Although, people felt the spillage is underestimated, “About 240,000 barrels of crude oil spill occurs yearly. And it is widely believed that 13 million barrels (1.5 million tons) of crude oil have been spilled since 1958 from over 7000 oil spill incidents,” says Best Ordinioha and Seiyefa Brisibe in their research.
Ogoniland spanning about 1,000 sq km (386 sq mile) which its water is 1,000 times toxic than normal drinking water – requires about $1billion for the first five years of oil cleanup. The holistic cleanup spans a period of 30 years, based on UN Environment Programme (UNEP) report. That’s to reveal the tip of iceberg and extent of devastation in the Niger Delta.
In reaction to the devastation and failed compensation promises, unrest brewed when the Niger Delta denizens became agitated by resorting to pipeline vandalism, militancy, and kidnapping. But, such activities seem to have subsided.
Massive pressure is on the Federal Government to focus on infrastructural development of the area. While the State governments in the Niger Delta are not left out, and much is expected of them to judiciously use the 13 per cent derivation meant for providing succour to the oil- rich region.
The Way Forward
Restoration and unconditional cleanup process of the devastated Niger Delta is paramount – just as compensation of the affected inhabitants is enforced.
As part of measures to: end gas flaring by 2020, judiciously utilise the flared gases and most importantly, put an end to gas flaring – worthy to commend the Nigerian government for approving the National Gas Policy, tagged: “Gas flare-out through gas utilisation projects”, which seeks to boost energy supply and a critical lever for rural economic development in the Niger Delta – through projects with strong local engagement plans. However, this is a commendable initiative on paper but, much need to be done to fast track its actualisation.
Oil companies are accused of finding it economical to flare the natural gas and pay the old insignificant fine of N10 per 1,000 standard cubic feet of gas flared than to re-inject the gas back into the oil wells.
“Nigeria has had a policy of no flaring since 1984, but its enforcement of this policy has been weak,” says Bjorn Hamso, manager of the Global Gas Flaring Reduction Partnership (GGFR)
In arresting the situation, the National Oil Spill Detection and Response Agency (NOSDRA) should expedite action in effecting $3.50 per 1,000 standard cubic feet, which is the current penalty for gas flared without compromise. And the agency should endeavor to come up with a more robust and stiffer penalty for oil spills and gas flaring.

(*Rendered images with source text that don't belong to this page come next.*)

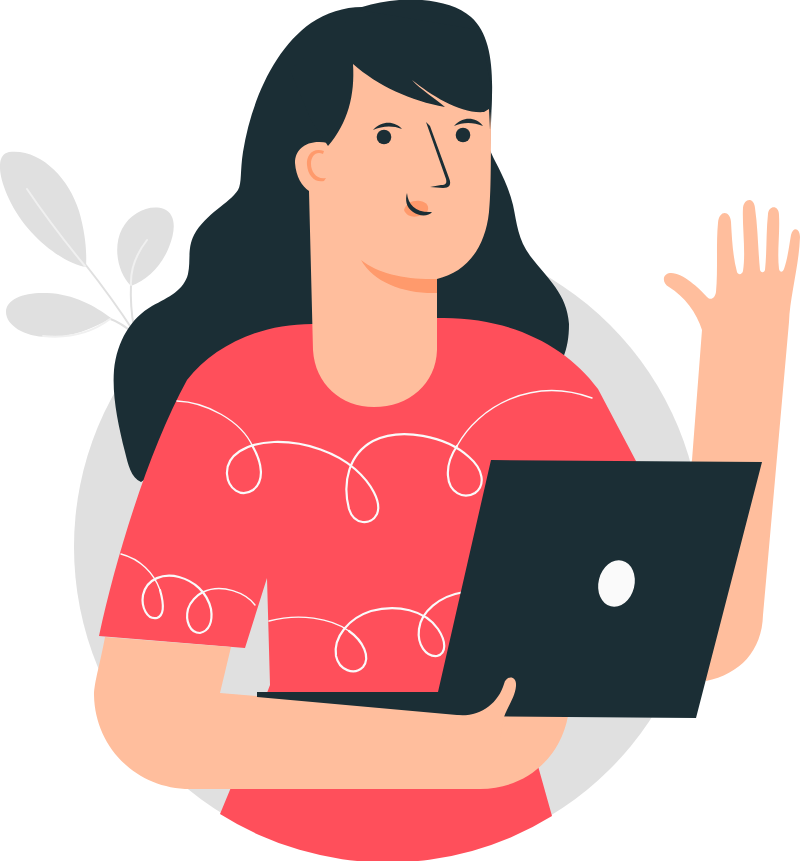
<!DOCTYPE html>
<html lang="en">
<head>
<meta charset="utf-8">
<title>Woman with laptop waving</title>
<style>
:root {
  --paper: #ffffff;
  --backdrop: #e0e0e0;
  --vein: #f0f0f0;
  --ink: #1b2e35;
  --skin: #ffbe9d;
  --skin-shade: #ff9a6c;
  --shirt: #ff4f5b;
  --light: #fafafa;
}
html, body { margin: 0; background: var(--paper); overflow: hidden; }
svg { display: block; width: 800px; height: 861px; }
.backdrop { fill: var(--backdrop); }
.stem { fill: none; stroke: var(--backdrop); stroke-width: 2; }
.vein { fill: none; stroke: var(--vein); stroke-width: 2; stroke-linecap: round; }
.ink { fill: var(--ink); }
.skin { fill: var(--skin); }
.shade { fill: var(--skin-shade); }
.shirt { fill: var(--shirt); }
.light { fill: var(--light); }
.swirl { fill: none; stroke: var(--light); stroke-width: 2.2; stroke-linecap: round; stroke-linejoin: round; }
.thin { stroke-width: 1.4; }
</style>
</head>
<body>
<svg viewBox="0 0 800 861" role="img" aria-label="Smiling woman holding a laptop and waving">
  <g id="background">
    <circle class="backdrop" cx="388" cy="547" r="314"/>
    <g id="plant">
      <path class="stem" d="M85 264Q112 298 134 332M131 284Q130 306 134 328M108 318Q122 323 134 334"/>
      <path class="backdrop" d="M86 267C64 264 26 236 9 199C-1 178 -5 155 9 152C40 148 69 178 79 211C85 232 87 250 86 267Z"/>
      <path class="backdrop" d="M131 286C117 272 113 246 122 229C131 212 150 204 164 209C176 214 176 230 169 247C161 267 147 280 131 286Z"/>
      <path class="backdrop" d="M111 318C93 329 72 337 48 337C24 337 6 325 6 312C6 299 24 292 47 293C74 294 95 306 111 318Z"/>
      <path class="vein" d="M27 189Q52 226 85 266M147 240Q130 262 131 285M43 336Q82 340 110 319"/>
    </g>
  </g>

  <path id="hair-back" class="ink" d="M362 7C400 -5 448 -3 471 17C489 33 493 62 492 96L490 150C494 161 507 180 513 205C517 224 518 240 531 257C548 279 567 294 569 324C569 338 567 348 563 358L440 420L220 430L141 482C131 478 128 464 125 452C118 424 112 396 114 370C117 341 131 318 152 306C169 297 184 290 188 274C191 260 187 249 194 235C206 213 229 204 238 190C242 183 240 171 243 152C251 102 274 49 311 23C326 13 344 7 362 7Z"/>

  <g id="waving-arm">
    <path class="skin" d="M702 330C697 313 684 296 669 287C662 283 662 274 670 273C682 272 699 288 707 297C711 301 715 298 716 292C718 270 716 242 718 223C719 210 730 210 731 222C732 241 733 257 737 272C738 275 742 275 743 271C746 252 742 226 743 208C744 198 754 197 755 208C758 229 758 250 760 270C761 273 764 273 765 270C767 251 766 232 768 214C769 205 779 205 779 215C780 235 777 252 779 269C780 273 783 272 784 269C788 257 789 246 791 235C793 226 800 228 800 237C799 266 790 296 789 322L763 615C762 651 740 674 706 681L660 600L692 460Z"/>
  </g>

  <g id="shirt">
    <path class="shirt" d="M187 380C214 346 260 323 316 324L437 318C508 316 566 345 598 389L636 461L560 690L538 766L552 816A314 314 0 0 1 220 814L232 785L270 685L267 578L245 648L99 636C116 556 150 447 187 380Z"/>
    <g class="swirl">
      <path class="thin" d="M177 401C205 402 241 420 253 447"/>
      <path d="M253 447C262 463 265 481 253 490C241 498 228 489 227 474C226 455 246 443 274 442C307 441 338 454 355 469C371 483 382 502 377 514C371 526 354 525 349 509C342 482 349 454 373 441C401 427 446 436 469 457C483 469 486 485 475 493C463 500 449 492 448 476C447 465 451 455 457 446"/>
      <path class="thin" d="M457 446C478 407 532 376 592 398M121 554C140 559 154 573 160 590"/>
      <path d="M160 590C164 604 165 615 157 618C147 620 141 607 143 595C147 578 164 573 179 577C194 581 207 592 211 609C213 622 209 631 200 633C190 633 185 621 188 609C190 602 197 595 203 592"/>
      <path class="thin" d="M203 592C222 583 246 593 255 605M269 621C299 613 331 618 349 631"/>
      <path d="M349 631C363 641 371 657 363 667C354 676 339 670 336 656C333 637 349 618 371 611C397 604 425 610 438 629C446 641 447 653 437 656C426 657 417 645 419 629C421 612 439 596 464 592"/>
    </g>
  </g>

  <g id="head">
    <path class="skin" d="M353 64L328 143C307 139 295 149 295 163C296 177 302 186 309 191L313 350C315 384 341 407 374 407C409 407 436 384 437 350V279C466 272 485 249 489 212C491 194 491 160 491 100L420 60Z"/>
    <path class="shade" d="M361 260C378 274 408 280 437 279V293C405 294 374 283 361 260Z"/>
    <path class="shade" d="M324 151C313 147 306 155 307 165C308 176 315 183 324 181L326 178C317 180 311 172 311 164C311 156 316 151 323 154Z"/>
    <path id="fringe" class="ink" d="M311 120L328 146C348 123 355 95 353 64C378 86 411 101 445 107C435 98 421 90 412 80C432 96 461 114 484 112L489 109L490 130L492 92L480 30L360 10L290 70Z"/>
    <g id="face">
      <circle class="ink" cx="384" cy="137" r="7.3"/>
      <circle class="ink" cx="463" cy="135" r="7.3"/>
      <path class="ink" d="M373 130C382 120 395 121 402 129C392 125 382 126 373 130ZM454 126C463 116 476 117 483 126C473 122 463 122 454 126Z"/>
      <path class="ink" d="M426 122L430 126L449 178C452 185 449 188 443 188L430 187L441 185C446 185 447 183 446 179Z"/>
      <path class="shade" d="M404 210C406 203 413 200 420 201C427 202 430 207 427 212C421 217 408 220 404 210Z"/>
      <path class="ink" d="M407 193C408 205 416 213 432 212C429 216 420 217 413 212C406 207 405 200 407 193Z"/>
    </g>
  </g>

  <g id="holding-arm">
    <path class="skin" d="M105 637L231 647L220 693L470 714L568 716C560 760 523 790 478 789H190C137 789 95 748 94 695C94 683 101 660 105 637Z"/>
  </g>

  <g id="laptop">
    <path class="ink" d="M257 692H438L491 460L762 462L696 718L566 717L468 716L257 697Z"/>
    <ellipse class="light" cx="616.500" cy="583.500" rx="18" ry="23.500" transform="rotate(14 616.5 583.5)"/>
  </g>

  <path id="thumb" class="skin" d="M456 715C479 718 498 704 504 684C506 675 517 675 516 686C515 697 508 706 504 717L500 740H440Z"/>
</svg>
</body>
</html>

Nigeria should hasten her side of the bargain by planting 1.6 million assorted seedlings to cover 129.3 kilometres of the shelterbelt in seven northern states – geared towards implementing the Great Green Wall project, (about 10,000 km long from Senegal in the west to Djibouti in the east and 15 km in width), which seeks to provide green shelter belts of trees and shrubs capable of absorbing some 250 million tonnes of carbon.
It is high time Nigeria diversified her economy by shifting from over dependence on oil revenue – especially now that the world is on the verge of migrating from the (non-ecofriendly) fossil fuels to (eco-friendly) renewable energy.
If action is not taken to stop and reverse the current climate trends, we shall face a world with average global temperatures several degrees higher than when we were children.
It is therefore expedient to diligently honour the 2015 Paris Climate Agreement, which seeks to limit average global temperature rise below 1.5°C – by shifting totally to 100% renewable energy towards protecting the earth and the future generations to come. And the key to achieving it is by keeping fossil fuels in the ground while embracing the clean, eco-friendly renewable energy which abounds.
By Odewale Abayomi Joseph (Civil engineer and ICFJ-United Nations Foundation Reporting Fellow on Climate and Migration; @ODEWALEAbayomi)